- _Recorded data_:

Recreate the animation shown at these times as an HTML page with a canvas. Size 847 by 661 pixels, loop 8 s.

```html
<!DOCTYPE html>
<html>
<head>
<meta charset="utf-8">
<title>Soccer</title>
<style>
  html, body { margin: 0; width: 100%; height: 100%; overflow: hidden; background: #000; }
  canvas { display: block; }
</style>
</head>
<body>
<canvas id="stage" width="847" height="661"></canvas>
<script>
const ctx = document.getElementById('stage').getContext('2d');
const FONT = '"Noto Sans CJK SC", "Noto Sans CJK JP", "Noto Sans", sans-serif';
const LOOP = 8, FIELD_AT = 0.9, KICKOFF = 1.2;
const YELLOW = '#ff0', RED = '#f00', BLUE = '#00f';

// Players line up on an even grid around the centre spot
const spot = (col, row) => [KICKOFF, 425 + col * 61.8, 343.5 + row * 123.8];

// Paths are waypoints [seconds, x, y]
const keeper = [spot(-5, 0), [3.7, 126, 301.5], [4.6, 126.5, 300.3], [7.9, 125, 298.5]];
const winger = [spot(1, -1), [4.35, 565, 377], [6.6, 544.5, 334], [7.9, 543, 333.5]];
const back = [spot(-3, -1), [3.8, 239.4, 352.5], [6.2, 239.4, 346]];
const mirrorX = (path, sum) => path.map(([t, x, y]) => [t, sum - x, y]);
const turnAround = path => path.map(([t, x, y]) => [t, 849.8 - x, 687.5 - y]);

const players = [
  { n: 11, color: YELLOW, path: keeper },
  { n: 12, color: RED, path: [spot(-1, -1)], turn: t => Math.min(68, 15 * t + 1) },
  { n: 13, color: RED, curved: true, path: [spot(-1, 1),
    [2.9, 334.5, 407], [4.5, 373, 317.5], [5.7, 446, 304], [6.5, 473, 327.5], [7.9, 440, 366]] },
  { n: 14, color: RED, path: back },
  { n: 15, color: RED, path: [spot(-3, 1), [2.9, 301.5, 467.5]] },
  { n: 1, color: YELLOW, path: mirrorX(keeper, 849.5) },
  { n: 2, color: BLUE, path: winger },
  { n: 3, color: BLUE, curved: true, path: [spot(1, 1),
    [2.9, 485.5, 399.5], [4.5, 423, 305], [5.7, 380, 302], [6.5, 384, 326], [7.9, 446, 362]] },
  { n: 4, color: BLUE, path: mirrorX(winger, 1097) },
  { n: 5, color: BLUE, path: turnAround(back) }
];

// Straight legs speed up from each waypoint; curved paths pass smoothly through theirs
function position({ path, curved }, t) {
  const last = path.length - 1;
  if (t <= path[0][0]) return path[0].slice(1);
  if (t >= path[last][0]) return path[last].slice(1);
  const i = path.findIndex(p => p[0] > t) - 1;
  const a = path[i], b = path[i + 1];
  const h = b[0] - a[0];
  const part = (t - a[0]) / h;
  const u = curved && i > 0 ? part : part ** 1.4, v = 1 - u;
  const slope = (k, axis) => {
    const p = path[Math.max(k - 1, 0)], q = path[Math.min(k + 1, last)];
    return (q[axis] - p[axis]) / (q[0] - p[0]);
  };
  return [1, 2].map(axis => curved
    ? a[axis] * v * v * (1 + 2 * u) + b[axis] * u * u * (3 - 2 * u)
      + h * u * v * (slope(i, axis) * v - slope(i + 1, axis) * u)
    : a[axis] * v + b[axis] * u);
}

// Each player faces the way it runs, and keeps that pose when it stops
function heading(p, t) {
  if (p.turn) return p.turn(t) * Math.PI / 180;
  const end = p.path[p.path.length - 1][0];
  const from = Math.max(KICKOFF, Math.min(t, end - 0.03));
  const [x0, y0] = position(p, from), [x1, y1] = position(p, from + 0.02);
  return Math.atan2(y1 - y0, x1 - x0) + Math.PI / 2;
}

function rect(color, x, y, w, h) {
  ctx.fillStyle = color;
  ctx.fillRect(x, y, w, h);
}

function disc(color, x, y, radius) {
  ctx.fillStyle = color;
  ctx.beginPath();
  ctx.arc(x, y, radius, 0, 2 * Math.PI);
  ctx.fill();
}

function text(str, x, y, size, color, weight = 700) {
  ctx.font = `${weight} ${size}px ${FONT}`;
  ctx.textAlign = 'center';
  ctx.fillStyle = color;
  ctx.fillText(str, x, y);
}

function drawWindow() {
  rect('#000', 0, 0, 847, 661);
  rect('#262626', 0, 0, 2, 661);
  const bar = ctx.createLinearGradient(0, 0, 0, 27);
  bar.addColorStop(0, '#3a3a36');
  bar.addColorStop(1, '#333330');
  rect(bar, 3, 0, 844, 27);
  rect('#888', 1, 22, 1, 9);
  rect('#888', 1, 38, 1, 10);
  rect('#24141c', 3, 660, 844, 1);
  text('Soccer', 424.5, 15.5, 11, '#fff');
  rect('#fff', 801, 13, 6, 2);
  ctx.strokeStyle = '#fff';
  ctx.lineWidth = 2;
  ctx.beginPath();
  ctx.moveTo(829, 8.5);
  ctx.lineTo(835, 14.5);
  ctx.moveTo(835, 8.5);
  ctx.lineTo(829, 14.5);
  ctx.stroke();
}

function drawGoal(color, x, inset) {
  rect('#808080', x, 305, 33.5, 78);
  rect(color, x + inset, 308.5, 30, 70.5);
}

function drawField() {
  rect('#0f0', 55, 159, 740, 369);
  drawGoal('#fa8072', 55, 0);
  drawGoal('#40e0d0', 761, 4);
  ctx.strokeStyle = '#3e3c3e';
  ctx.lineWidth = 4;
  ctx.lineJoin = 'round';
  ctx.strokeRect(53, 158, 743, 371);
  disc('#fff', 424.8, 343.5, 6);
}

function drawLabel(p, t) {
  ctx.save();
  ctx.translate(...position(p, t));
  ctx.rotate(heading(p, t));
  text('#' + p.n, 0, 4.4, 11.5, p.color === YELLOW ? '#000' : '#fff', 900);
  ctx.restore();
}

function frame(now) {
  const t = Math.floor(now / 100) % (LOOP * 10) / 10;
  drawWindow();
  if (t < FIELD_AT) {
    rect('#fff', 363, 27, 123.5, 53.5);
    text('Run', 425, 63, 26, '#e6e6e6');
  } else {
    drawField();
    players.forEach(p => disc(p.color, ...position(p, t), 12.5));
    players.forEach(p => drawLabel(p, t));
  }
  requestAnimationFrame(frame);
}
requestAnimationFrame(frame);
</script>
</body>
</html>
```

- _Work to be completed_:
Print the data again exactly.

- _Answer box_:
Recreate the animation shown at these times as an HTML page with a canvas. Size 847 by 661 pixels, loop 8 s.

```html
<!DOCTYPE html>
<html>
<head>
<meta charset="utf-8">
<title>Soccer</title>
<style>
  html, body { margin: 0; width: 100%; height: 100%; overflow: hidden; background: #000; }
  canvas { display: block; }
</style>
</head>
<body>
<canvas id="stage" width="847" height="661"></canvas>
<script>
const ctx = document.getElementById('stage').getContext('2d');
const FONT = '"Noto Sans CJK SC", "Noto Sans CJK JP", "Noto Sans", sans-serif';
const LOOP = 8, FIELD_AT = 0.9, KICKOFF = 1.2;
const YELLOW = '#ff0', RED = '#f00', BLUE = '#00f';

// Players line up on an even grid around the centre spot
const spot = (col, row) => [KICKOFF, 425 + col * 61.8, 343.5 + row * 123.8];

// Paths are waypoints [seconds, x, y]
const keeper = [spot(-5, 0), [3.7, 126, 301.5], [4.6, 126.5, 300.3], [7.9, 125, 298.5]];
const winger = [spot(1, -1), [4.35, 565, 377], [6.6, 544.5, 334], [7.9, 543, 333.5]];
const back = [spot(-3, -1), [3.8, 239.4, 352.5], [6.2, 239.4, 346]];
const mirrorX = (path, sum) => path.map(([t, x, y]) => [t, sum - x, y]);
const turnAround = path => path.map(([t, x, y]) => [t, 849.8 - x, 687.5 - y]);

const players = [
  { n: 11, color: YELLOW, path: keeper },
  { n: 12, color: RED, path: [spot(-1, -1)], turn: t => Math.min(68, 15 * t + 1) },
  { n: 13, color: RED, curved: true, path: [spot(-1, 1),
    [2.9, 334.5, 407], [4.5, 373, 317.5], [5.7, 446, 304], [6.5, 473, 327.5], [7.9, 440, 366]] },
  { n: 14, color: RED, path: back },
  { n: 15, color: RED, path: [spot(-3, 1), [2.9, 301.5, 467.5]] },
  { n: 1, color: YELLOW, path: mirrorX(keeper, 849.5) },
  { n: 2, color: BLUE, path: winger },
  { n: 3, color: BLUE, curved: true, path: [spot(1, 1),
    [2.9, 485.5, 399.5], [4.5, 423, 305], [5.7, 380, 302], [6.5, 384, 326], [7.9, 446, 362]] },
  { n: 4, color: BLUE, path: mirrorX(winger, 1097) },
  { n: 5, color: BLUE, path: turnAround(back) }
];

// Straight legs speed up from each waypoint; curved paths pass smoothly through theirs
function position({ path, curved }, t) {
  const last = path.length - 1;
  if (t <= path[0][0]) return path[0].slice(1);
  if (t >= path[last][0]) return path[last].slice(1);
  const i = path.findIndex(p => p[0] > t) - 1;
  const a = path[i], b = path[i + 1];
  const h = b[0] - a[0];
  const part = (t - a[0]) / h;
  const u = curved && i > 0 ? part : part ** 1.4, v = 1 - u;
  const slope = (k, axis) => {
    const p = path[Math.max(k - 1, 0)], q = path[Math.min(k + 1, last)];
    return (q[axis] - p[axis]) / (q[0] - p[0]);
  };
  return [1, 2].map(axis => curved
    ? a[axis] * v * v * (1 + 2 * u) + b[axis] * u * u * (3 - 2 * u)
      + h * u * v * (slope(i, axis) * v - slope(i + 1, axis) * u)
    : a[axis] * v + b[axis] * u);
}

// Each player faces the way it runs, and keeps that pose when it stops
function heading(p, t) {
  if (p.turn) return p.turn(t) * Math.PI / 180;
  const end = p.path[p.path.length - 1][0];
  const from = Math.max(KICKOFF, Math.min(t, end - 0.03));
  const [x0, y0] = position(p, from), [x1, y1] = position(p, from + 0.02);
  return Math.atan2(y1 - y0, x1 - x0) + Math.PI / 2;
}

function rect(color, x, y, w, h) {
  ctx.fillStyle = color;
  ctx.fillRect(x, y, w, h);
}

function disc(color, x, y, radius) {
  ctx.fillStyle = color;
  ctx.beginPath();
  ctx.arc(x, y, radius, 0, 2 * Math.PI);
  ctx.fill();
}

function text(str, x, y, size, color, weight = 700) {
  ctx.font = `${weight} ${size}px ${FONT}`;
  ctx.textAlign = 'center';
  ctx.fillStyle = color;
  ctx.fillText(str, x, y);
}

function drawWindow() {
  rect('#000', 0, 0, 847, 661);
  rect('#262626', 0, 0, 2, 661);
  const bar = ctx.createLinearGradient(0, 0, 0, 27);
  bar.addColorStop(0, '#3a3a36');
  bar.addColorStop(1, '#333330');
  rect(bar, 3, 0, 844, 27);
  rect('#888', 1, 22, 1, 9);
  rect('#888', 1, 38, 1, 10);
  rect('#24141c', 3, 660, 844, 1);
  text('Soccer', 424.5, 15.5, 11, '#fff');
  rect('#fff', 801, 13, 6, 2);
  ctx.strokeStyle = '#fff';
  ctx.lineWidth = 2;
  ctx.beginPath();
  ctx.moveTo(829, 8.5);
  ctx.lineTo(835, 14.5);
  ctx.moveTo(835, 8.5);
  ctx.lineTo(829, 14.5);
  ctx.stroke();
}

function drawGoal(color, x, inset) {
  rect('#808080', x, 305, 33.5, 78);
  rect(color, x + inset, 308.5, 30, 70.5);
}

function drawField() {
  rect('#0f0', 55, 159, 740, 369);
  drawGoal('#fa8072', 55, 0);
  drawGoal('#40e0d0', 761, 4);
  ctx.strokeStyle = '#3e3c3e';
  ctx.lineWidth = 4;
  ctx.lineJoin = 'round';
  ctx.strokeRect(53, 158, 743, 371);
  disc('#fff', 424.8, 343.5, 6);
}

function drawLabel(p, t) {
  ctx.save();
  ctx.translate(...position(p, t));
  ctx.rotate(heading(p, t));
  text('#' + p.n, 0, 4.4, 11.5, p.color === YELLOW ? '#000' : '#fff', 900);
  ctx.restore();
}

function frame(now) {
  const t = Math.floor(now / 100) % (LOOP * 10) / 10;
  drawWindow();
  if (t < FIELD_AT) {
    rect('#fff', 363, 27, 123.5, 53.5);
    text('Run', 425, 63, 26, '#e6e6e6');
  } else {
    drawField();
    players.forEach(p => disc(p.color, ...position(p, t), 12.5));
    players.forEach(p => drawLabel(p, t));
  }
  requestAnimationFrame(frame);
}
requestAnimationFrame(frame);
</script>
</body>
</html>
```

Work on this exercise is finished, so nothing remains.